The Leukaemia Foundation’s information and education service offers a wide range of expert-reviewed disease resources, from webinars and websites to booklets and factsheets.
A smiling woman and man embrace, with a background of trees and a creek behind them
Mandy and Graeme Ardern

A new challenge, but thanks to you, support was available

Graeme and Mandy navigated life with blood cancer together, through periods of treatment and times of normality. They put making memories and trips with their son, Dean, at the top of their priority list.

But Graeme’s situation changed again four years ago. He relapsed and needed to leave his Sunshine Coast home for an urgent stem cell transplant in Brisbane.

Your generosity gave Mandy and Graeme something so very important – a way to stay together

Mandy stayed at Leukaemia Foundation accommodation near the hospital and used the transport service to visit Graeme daily.

“The help we’ve had from the Leukaemia Foundation has been amazing. It’s kept us together,” says Graeme.

It also took away some of the financial burden of blood cancer.

“The transport to and from hospital was a huge help. We’d already spent nearly $3,000 on parking that year,” says Mandy.

With your help, our transport program helped 1,478 people last year alone, while 547 families were provided accommodation near hospital.

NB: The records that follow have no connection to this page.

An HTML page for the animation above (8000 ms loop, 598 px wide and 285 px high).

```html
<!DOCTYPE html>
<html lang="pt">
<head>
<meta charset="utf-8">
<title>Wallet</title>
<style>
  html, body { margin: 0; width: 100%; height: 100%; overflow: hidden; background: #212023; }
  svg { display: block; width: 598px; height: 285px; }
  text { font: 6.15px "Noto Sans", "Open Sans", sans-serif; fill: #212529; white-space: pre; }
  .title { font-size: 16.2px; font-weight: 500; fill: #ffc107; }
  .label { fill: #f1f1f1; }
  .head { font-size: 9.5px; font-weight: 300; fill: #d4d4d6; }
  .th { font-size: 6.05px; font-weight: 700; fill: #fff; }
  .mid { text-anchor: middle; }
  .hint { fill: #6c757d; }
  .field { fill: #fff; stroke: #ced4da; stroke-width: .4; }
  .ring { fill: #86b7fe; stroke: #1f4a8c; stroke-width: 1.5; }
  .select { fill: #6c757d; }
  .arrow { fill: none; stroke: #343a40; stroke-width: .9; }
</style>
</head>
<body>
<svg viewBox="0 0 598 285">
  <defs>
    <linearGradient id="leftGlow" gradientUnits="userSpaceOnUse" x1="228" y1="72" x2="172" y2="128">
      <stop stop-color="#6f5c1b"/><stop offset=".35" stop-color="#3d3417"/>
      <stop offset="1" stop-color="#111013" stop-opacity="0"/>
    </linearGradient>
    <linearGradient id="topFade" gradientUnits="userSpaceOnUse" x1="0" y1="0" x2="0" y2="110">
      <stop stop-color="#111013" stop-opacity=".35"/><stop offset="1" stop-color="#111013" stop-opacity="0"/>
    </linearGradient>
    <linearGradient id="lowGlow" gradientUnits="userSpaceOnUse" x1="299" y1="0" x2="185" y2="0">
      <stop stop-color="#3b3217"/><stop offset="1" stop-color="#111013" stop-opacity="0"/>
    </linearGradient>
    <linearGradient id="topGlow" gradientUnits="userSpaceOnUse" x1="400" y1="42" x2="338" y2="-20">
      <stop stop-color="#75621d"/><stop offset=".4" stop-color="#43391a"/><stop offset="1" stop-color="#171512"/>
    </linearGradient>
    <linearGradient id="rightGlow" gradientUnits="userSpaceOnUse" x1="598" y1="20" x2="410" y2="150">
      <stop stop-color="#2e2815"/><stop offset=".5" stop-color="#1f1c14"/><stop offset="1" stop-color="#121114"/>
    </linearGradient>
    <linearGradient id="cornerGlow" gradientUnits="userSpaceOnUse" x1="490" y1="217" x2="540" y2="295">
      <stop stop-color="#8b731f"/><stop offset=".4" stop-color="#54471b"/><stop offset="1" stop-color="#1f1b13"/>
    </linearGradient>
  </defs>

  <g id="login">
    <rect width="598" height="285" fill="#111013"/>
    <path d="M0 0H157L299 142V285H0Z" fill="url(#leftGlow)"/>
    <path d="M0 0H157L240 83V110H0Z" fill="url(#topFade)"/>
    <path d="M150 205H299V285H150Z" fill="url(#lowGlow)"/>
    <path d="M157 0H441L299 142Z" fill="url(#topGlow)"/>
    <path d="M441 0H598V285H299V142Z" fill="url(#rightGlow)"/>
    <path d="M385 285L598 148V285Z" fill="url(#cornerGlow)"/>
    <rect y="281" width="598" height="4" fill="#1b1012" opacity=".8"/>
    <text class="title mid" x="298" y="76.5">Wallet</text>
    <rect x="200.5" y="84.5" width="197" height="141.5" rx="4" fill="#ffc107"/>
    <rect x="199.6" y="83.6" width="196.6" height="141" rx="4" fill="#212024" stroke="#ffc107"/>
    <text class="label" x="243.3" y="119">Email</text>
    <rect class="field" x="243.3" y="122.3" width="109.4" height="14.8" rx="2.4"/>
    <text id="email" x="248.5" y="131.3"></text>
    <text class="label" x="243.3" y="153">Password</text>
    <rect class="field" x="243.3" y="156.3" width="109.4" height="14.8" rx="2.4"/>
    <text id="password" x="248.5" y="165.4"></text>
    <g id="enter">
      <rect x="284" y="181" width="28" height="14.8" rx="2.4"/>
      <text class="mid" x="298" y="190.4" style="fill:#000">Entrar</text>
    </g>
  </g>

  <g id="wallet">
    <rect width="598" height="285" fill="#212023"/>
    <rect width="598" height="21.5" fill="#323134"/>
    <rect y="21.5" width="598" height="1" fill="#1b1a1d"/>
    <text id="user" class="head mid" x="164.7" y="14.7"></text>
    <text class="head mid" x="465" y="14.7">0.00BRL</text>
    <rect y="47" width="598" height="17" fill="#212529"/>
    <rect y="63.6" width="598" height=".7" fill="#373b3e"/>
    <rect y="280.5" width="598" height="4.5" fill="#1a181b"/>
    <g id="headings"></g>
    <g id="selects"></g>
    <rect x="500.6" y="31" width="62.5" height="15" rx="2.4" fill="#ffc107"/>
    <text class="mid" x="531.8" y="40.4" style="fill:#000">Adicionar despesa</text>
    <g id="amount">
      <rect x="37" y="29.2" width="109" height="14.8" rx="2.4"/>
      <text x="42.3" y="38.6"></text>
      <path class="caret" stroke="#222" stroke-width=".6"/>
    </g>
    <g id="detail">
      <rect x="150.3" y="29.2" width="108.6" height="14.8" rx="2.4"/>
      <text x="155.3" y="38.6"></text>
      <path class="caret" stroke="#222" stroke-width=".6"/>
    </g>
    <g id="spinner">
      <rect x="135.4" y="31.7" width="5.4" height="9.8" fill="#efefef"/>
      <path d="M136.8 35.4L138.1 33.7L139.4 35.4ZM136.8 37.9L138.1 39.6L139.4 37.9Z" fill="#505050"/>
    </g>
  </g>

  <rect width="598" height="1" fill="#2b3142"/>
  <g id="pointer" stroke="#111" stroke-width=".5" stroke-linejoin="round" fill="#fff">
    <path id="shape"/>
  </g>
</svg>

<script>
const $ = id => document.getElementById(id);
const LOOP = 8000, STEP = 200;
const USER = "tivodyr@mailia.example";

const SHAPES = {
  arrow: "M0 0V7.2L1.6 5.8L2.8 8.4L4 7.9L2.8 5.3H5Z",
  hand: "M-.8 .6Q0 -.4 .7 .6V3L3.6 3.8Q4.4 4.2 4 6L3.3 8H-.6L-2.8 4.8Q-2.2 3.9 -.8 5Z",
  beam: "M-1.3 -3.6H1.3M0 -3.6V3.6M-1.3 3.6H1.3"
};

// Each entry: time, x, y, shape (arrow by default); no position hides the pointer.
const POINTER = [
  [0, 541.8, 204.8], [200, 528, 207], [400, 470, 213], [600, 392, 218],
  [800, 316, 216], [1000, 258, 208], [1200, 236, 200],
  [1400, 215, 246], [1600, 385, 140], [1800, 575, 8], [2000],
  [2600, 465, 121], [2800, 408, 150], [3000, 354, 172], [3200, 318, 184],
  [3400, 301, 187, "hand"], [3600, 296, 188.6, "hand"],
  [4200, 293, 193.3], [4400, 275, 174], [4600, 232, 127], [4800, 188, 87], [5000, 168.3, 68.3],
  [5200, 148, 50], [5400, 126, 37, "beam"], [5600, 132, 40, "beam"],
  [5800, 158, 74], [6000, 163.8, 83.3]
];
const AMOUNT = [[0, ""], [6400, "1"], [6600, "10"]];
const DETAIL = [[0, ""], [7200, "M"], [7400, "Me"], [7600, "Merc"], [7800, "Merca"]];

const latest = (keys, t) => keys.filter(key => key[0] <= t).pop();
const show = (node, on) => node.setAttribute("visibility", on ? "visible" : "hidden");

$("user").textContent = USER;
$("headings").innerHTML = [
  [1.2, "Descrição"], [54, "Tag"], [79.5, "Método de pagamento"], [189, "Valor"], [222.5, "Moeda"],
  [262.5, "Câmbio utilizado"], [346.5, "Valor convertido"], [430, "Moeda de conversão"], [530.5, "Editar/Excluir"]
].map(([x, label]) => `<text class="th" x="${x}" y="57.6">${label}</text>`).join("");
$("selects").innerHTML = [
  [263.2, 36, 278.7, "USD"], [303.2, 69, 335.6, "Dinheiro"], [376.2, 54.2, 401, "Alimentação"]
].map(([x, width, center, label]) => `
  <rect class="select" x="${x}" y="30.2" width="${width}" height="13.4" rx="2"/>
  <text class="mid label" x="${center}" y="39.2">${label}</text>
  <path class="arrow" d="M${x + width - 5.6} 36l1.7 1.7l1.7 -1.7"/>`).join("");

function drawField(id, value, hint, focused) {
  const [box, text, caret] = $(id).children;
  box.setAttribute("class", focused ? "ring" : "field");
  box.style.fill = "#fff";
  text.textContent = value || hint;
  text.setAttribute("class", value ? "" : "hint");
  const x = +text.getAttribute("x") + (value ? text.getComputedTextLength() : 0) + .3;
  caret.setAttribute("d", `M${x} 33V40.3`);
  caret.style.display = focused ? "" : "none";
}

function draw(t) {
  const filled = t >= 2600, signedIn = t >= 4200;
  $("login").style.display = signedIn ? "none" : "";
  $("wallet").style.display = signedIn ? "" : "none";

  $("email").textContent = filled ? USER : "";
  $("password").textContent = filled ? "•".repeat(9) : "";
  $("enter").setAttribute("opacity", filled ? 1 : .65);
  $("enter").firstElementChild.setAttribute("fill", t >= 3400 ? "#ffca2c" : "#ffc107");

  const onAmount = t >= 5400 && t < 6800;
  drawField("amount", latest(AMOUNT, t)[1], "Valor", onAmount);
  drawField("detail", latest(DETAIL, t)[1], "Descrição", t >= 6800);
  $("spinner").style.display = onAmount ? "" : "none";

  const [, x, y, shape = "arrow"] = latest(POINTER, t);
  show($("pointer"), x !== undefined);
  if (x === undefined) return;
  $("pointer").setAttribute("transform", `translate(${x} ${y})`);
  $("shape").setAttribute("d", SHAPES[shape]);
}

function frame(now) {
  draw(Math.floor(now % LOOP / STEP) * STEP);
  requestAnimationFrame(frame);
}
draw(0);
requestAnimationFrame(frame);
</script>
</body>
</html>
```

New hope

Your support had already answered the Arderns’ call for help in many wonderful ways. But in 2021, you were there for them once again.

Graeme had relapsed again and was running out of options.

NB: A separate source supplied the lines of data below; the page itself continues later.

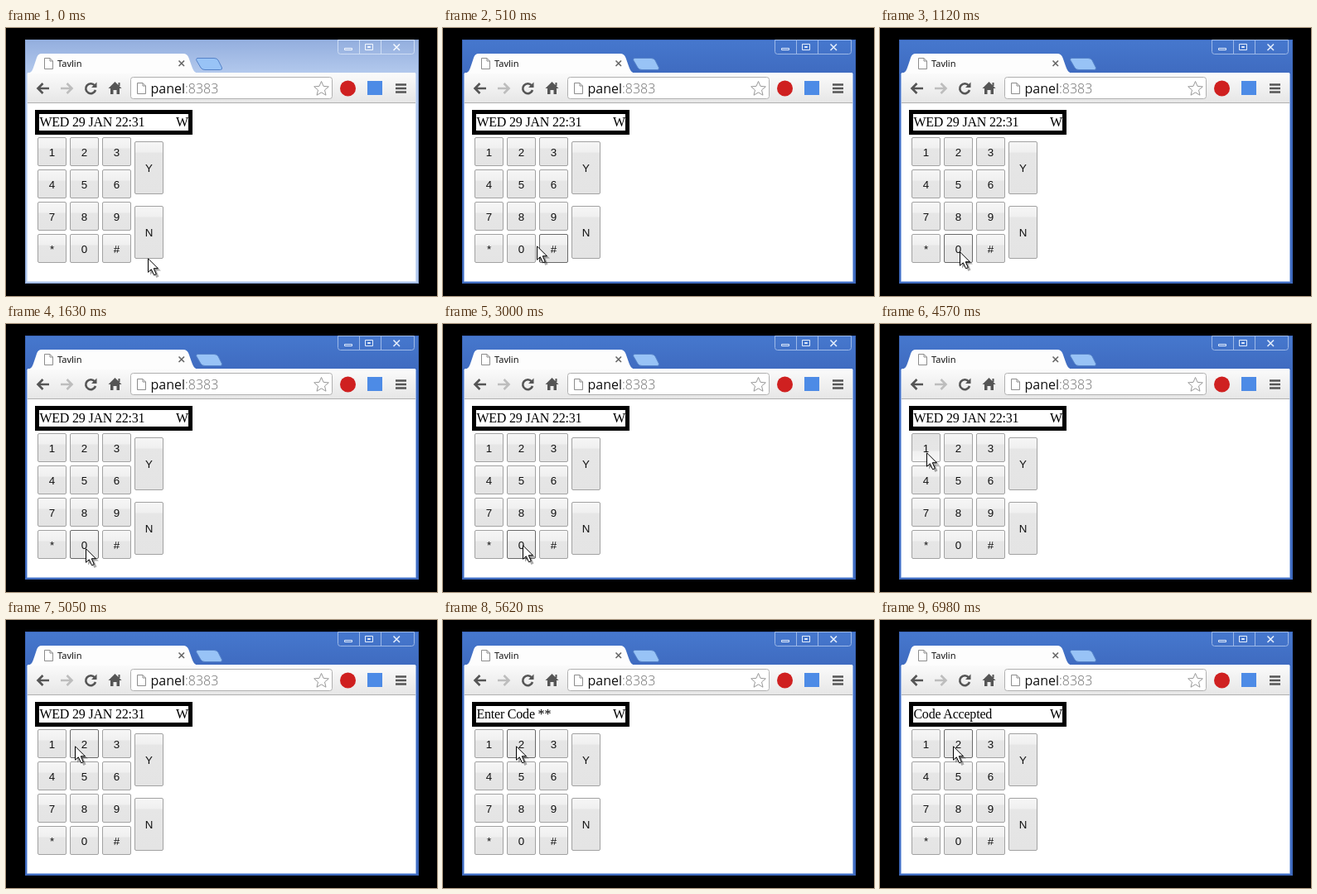
Recreate the animation shown at these times as an HTML page. Size 520 by 324 pixels, loop 8 s.

```html
<!DOCTYPE html>
<html lang="en">
<head>
<meta charset="utf-8">
<title>Alarm keypad</title>
<style>
html, body { margin: 0; width: 100%; height: 100%; overflow: hidden; background: #000; }
#stage {
  --top: #4678ce; --low: #3f6bc0; --edge: #3c66b8; --rim: #9db9e8; --glyph: #e3edfb;
  position: relative; width: 520px; height: 324px; overflow: hidden; background: #000;
}
#stage.idle { --top: #93aede; --low: #b3c9ed; --edge: #8ba5d4; --rim: #cfdef5; --glyph: #f4f8fe; }
#stage > * { position: absolute; }
#browser { left: 0; top: 0; }
.top { stop-color: var(--top); }
.low { stop-color: var(--low); }
.rim { fill: none; stroke: var(--rim); }
.edge { fill: none; stroke: var(--edge); }
.glyph { fill: none; stroke: var(--glyph); }
.ui { font: 11px "Noto Sans", "Open Sans", sans-serif; }
.url { font: 16px "Open Sans", "Noto Sans", sans-serif; }
#lcd {
  left: 35px; top: 99px; width: 180px; height: 20px;
  border: 5px solid #000; background: #fff;
  font: 16px/20px "Liberation Serif", "Times New Roman", serif;
  letter-spacing: -.2px; white-space: pre;
}
#lcd span { position: absolute; top: 0; }
#msg { left: .4px; }
#mode { right: 0; }
.key {
  box-sizing: border-box; width: 35px; height: 35px;
  border: 1px solid #a2a2a2; border-radius: 2px;
  background: linear-gradient(#f6f6f6, #f0f0f0 12px, #e6e6e6 13px, #e4e4e4);
  color: #111; text-align: center;
  font: 13.333px/35px "Liberation Sans", Arial, sans-serif;
}
.tall { height: 64px; line-height: 63px; }
.hover { border-color: #6a6a6a; }
.down {
  border-color: #a2a2a2;
  background: linear-gradient(to top, #f6f6f6, #f0f0f0 12px, #e6e6e6 13px, #e4e4e4);
}
#cursor { left: 0; top: 0; overflow: visible; }
</style>
</head>
<body>
<div id="stage">
  <svg id="browser" width="520" height="324" viewBox="0 0 520 324">
    <defs>
      <linearGradient id="bar" x2="0" y2="1">
        <stop offset="0" class="top"/>
        <stop offset="1" class="low"/>
      </linearGradient>
      <linearGradient id="tools" x2="0" y2="1">
        <stop offset="0" stop-color="#fbfbfb"/>
        <stop offset="1" stop-color="#e6e6e6"/>
      </linearGradient>
      <path id="page" d="M.5 .5H7L10.5 4V13.5H.5ZM7 .5V4H10.5" fill="#fff" stroke="#8d8d8d"/>
    </defs>

    <!-- window frame -->
    <rect x="23" y="14" width="475" height="295" fill="var(--low)"/>
    <rect x="23" y="14" width="475" height="41" fill="url(#bar)"/>
    <path class="edge" d="M23.5 14.5H497.5V308.5H23.5Z"/>
    <path class="rim" d="M25.5 55V306.5H494.5V55"/>

    <!-- caption buttons -->
    <path class="rim" d="M400.5 14.5V28.5Q400.5 31.5 403.5 31.5H489.5Q492.5 31.5 492.5 28.5V14.5ZM426.5 15V31M452.5 15V31"/>
    <g class="glyph">
      <path d="M408.5 24.5H417.5V26.5H408.5Z"/>
      <path d="M433.500 19.500H442.500V26.500H433.500ZM436.500 22.500H439.500V23.500H436.500Z"/>
      <path d="M467.500 19.500L475 27M475 19.500L467.500 27" stroke-width="1.6"/>
    </g>

    <!-- tabs and toolbar -->
    <path d="M230.500 36.500H251Q254.500 36.500 256 39L260.500 48Q261 50.500 258.500 50.500H240Q236.500 50.500 235 48L229.500 38.500Z" fill="#98c3f6" stroke="#5582c8"/>
    <rect x="26" y="54" width="468" height="37" fill="url(#tools)"/>
    <path d="M26 55C31 54 32 51 34 45L37 36Q38.500 31 43 31H214Q218.500 31 220.500 36L224 46C226 52 228 54 232 55Z" fill="#fdfdfd"/>
    <path d="M26 90.500H494" stroke="#b0b0b0"/>
    <rect x="26" y="91" width="468" height="215" fill="#fff"/>
    <use href="#page" x="46" y="36"/>
    <text class="ui" x="62" y="47" fill="#111">Tavlin</text>
    <path d="M208.500 39.500L215 46M215 39.500L208.500 46" stroke="#666" stroke-width="1.6"/>

    <!-- navigation -->
    <g fill="none" stroke-width="2.6">
      <path d="M38.500 73H52M44.500 67L38.500 73L44.500 79" stroke="#555"/>
      <path d="M66 73H79.500M73.500 67L79.500 73L73.500 79" stroke="#bdbdbd"/>
      <path d="M107 69.500A6 6 0 1 0 108 75" stroke="#555"/>
    </g>
    <path d="M109.500 65.500V72H103Z" fill="#555"/>
    <path d="M131.500 65L139.500 73H137V80H133.500V75H129.500V80H126V73H123.500ZM135.500 66H137.500V70H135.500Z" fill="#555"/>
    <rect x="150.500" y="59.500" width="243" height="26" rx="3" fill="#fff" stroke="#b0b0b0"/>
    <use href="#page" x="158" y="66"/>
    <text class="url" x="174.500" y="79" fill="#111">panel<tspan fill="#707070" font-weight="300">:8383</tspan></text>
    <path d="M380.500 64.500L383 70.300L389.300 70.900L384.500 75L386 81.200L380.500 77.900L375 81.200L376.500 75L371.700 70.900L378 70.300Z" fill="#fff" stroke="#999"/>
    <circle cx="412.500" cy="73" r="9.500" fill="#cf2020"/>
    <rect x="436" y="64" width="18" height="17" fill="#4d8be6"/>
    <path d="M470 68.500H483M470 73H483M470 77.500H483" stroke="#555" stroke-width="2.500"/>
  </svg>

  <div id="lcd"><span id="msg"></span><span id="mode">W</span></div>

  <svg id="cursor" width="20" height="26">
    <path d="M3 4V20.500L7 17L10.500 24L13.500 22.500L10.500 15.500H16Z" fill="#000" opacity=".32"/>
    <path d="M.5 .8V17.300L4.300 13.800L7.600 20.800L10.300 19.500L7.300 12.700H12.400Z" fill="#fff" stroke="#000"/>
  </svg>
</div>

<script>
const LOOP = 8000, LAG = 30, FOCUS = 30;
const stage = document.getElementById('stage');
const cursor = document.getElementById('cursor');
const msg = document.getElementById('msg');

// [time, x, y] of the pointer tip
const path = [
  [0, 171, 278], [250, 171, 278], [340, 185, 274],
  [510, 113, 263], [630, 93, 259], [920, 93, 259],
  [1150, 96, 272], [1530, 96, 272], [1570, 96, 271], [1760, 96, 271],
  [1820, 96, 267], [3490, 96, 267], [3590, 95, 277], [3680, 90, 270],
  [4290, 56, 161], [4420, 56, 155], [4700, 56, 155], [5110, 88, 152]
];
const presses = [
  [1310, 1540, '0'], [2310, 2800, '0'], [4540, 4730, '1'], [5240, 5400, '2']
];
const clock = 'WED 29 JAN 22:31', ask = 'Enter Code ';
const screens = [
  [0, clock], [1980, ask + '*'], [3000, clock], [3680, ask + '*'],
  [4320, clock], [5620, ask + '**'], [6320, ask + '***'], [6980, 'Code Accepted']
];

function addKey(label, x, y, h) {
  const el = document.createElement('div');
  el.textContent = label;
  el.style.left = x + 'px';
  el.style.top = y + 'px';
  stage.insertBefore(el, cursor);
  return { label, x, y, h, el };
}

const keys = [...'123456789*0#'].map((c, i) =>
  addKey(c, 38 + i % 3 * 39, 132 + Math.floor(i / 3) * 39, 35));
keys.push(addKey('Y', 155, 137, 64), addKey('N', 155, 215, 64));

function pointerAt(t) {
  const i = path.findIndex(p => p[0] > t);
  if (i < 0) return path[path.length - 1].slice(1);
  if (i === 0) return path[0].slice(1);
  const [t0, x0, y0] = path[i - 1], [t1, x1, y1] = path[i];
  const k = (t - t0) / (t1 - t0);
  return [Math.round(x0 + (x1 - x0) * k), Math.round(y0 + (y1 - y0) * k)];
}

function draw(t) {
  stage.className = t < FOCUS ? 'idle' : '';
  const [x, y] = pointerAt(t);
  cursor.style.transform = `translate(${x}px, ${y}px)`;

  // the page notices the pointer slightly late
  const [hx, hy] = pointerAt(t - LAG);
  const press = presses.find(p => t >= p[0] && t < p[1]);
  for (const k of keys) {
    const over = hx >= k.x && hx < k.x + 35 && hy >= k.y && hy < k.y + k.h - 1;
    k.el.className = 'key' + (k.h > 35 ? ' tall' : '') + (over ? ' hover' : '') +
      (press && press[2] === k.label ? ' down' : '');
  }

  const text = screens.filter(s => s[0] <= t).pop()[1];
  if (msg.textContent !== text) msg.textContent = text;
}

const start = performance.now();
function tick() {
  draw((performance.now() - start) % LOOP);
  requestAnimationFrame(tick);
}
tick();
</script>
</body>
</html>
```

Then precious new hope was found through a chimeric antigen receptor (CAR) T-cell clinical trial.


With the trial came strict requirements, like needing to be near hospital after treatment and always having a carer available.

Thankfully, your contribution made sure the family were right where they needed to be – in Leukaemia Foundation accommodation.

“At the end of the day, Graeme wouldn’t have been able to have the CAR T-cell treatment if it wasn’t for us being able to stay there,” says Mandy.

“The difference it made to me and my family was genuinely priceless,” says Graeme.

Incredible news

After Graeme’s CAR T-cell therapy, his family received fantastic news. For the first time in 15 years, there was no evidence of the blood cancer he’d been diagnosed with in 2006.

“It was amazing. It was something we weren’t expecting to ever hear,” says Graeme.

“I was crying, I was bawling my eyes out. Just happy tears, just so happy,” adds Mandy.

A life-saving difference

Giving families new hope and the chance for happy tears – what a powerful difference you’re making. You’ve made a life-changing impact in Graeme and Mandy’s life and they’re incredible grateful for supporters like you.

“How do you say thank you for something that’s meant so much to us on multiple occasions? I just want to give people a hug. Thank you,” says Mandy.

The Arderns on holiday in the snow
The Ardern family on holiday

Did you know…

Hodgkin lymphoma may affect a single lymph node, a group of lymph nodes or another part of the body like the spleen or liver. About 600 Australians are diagnosed each year.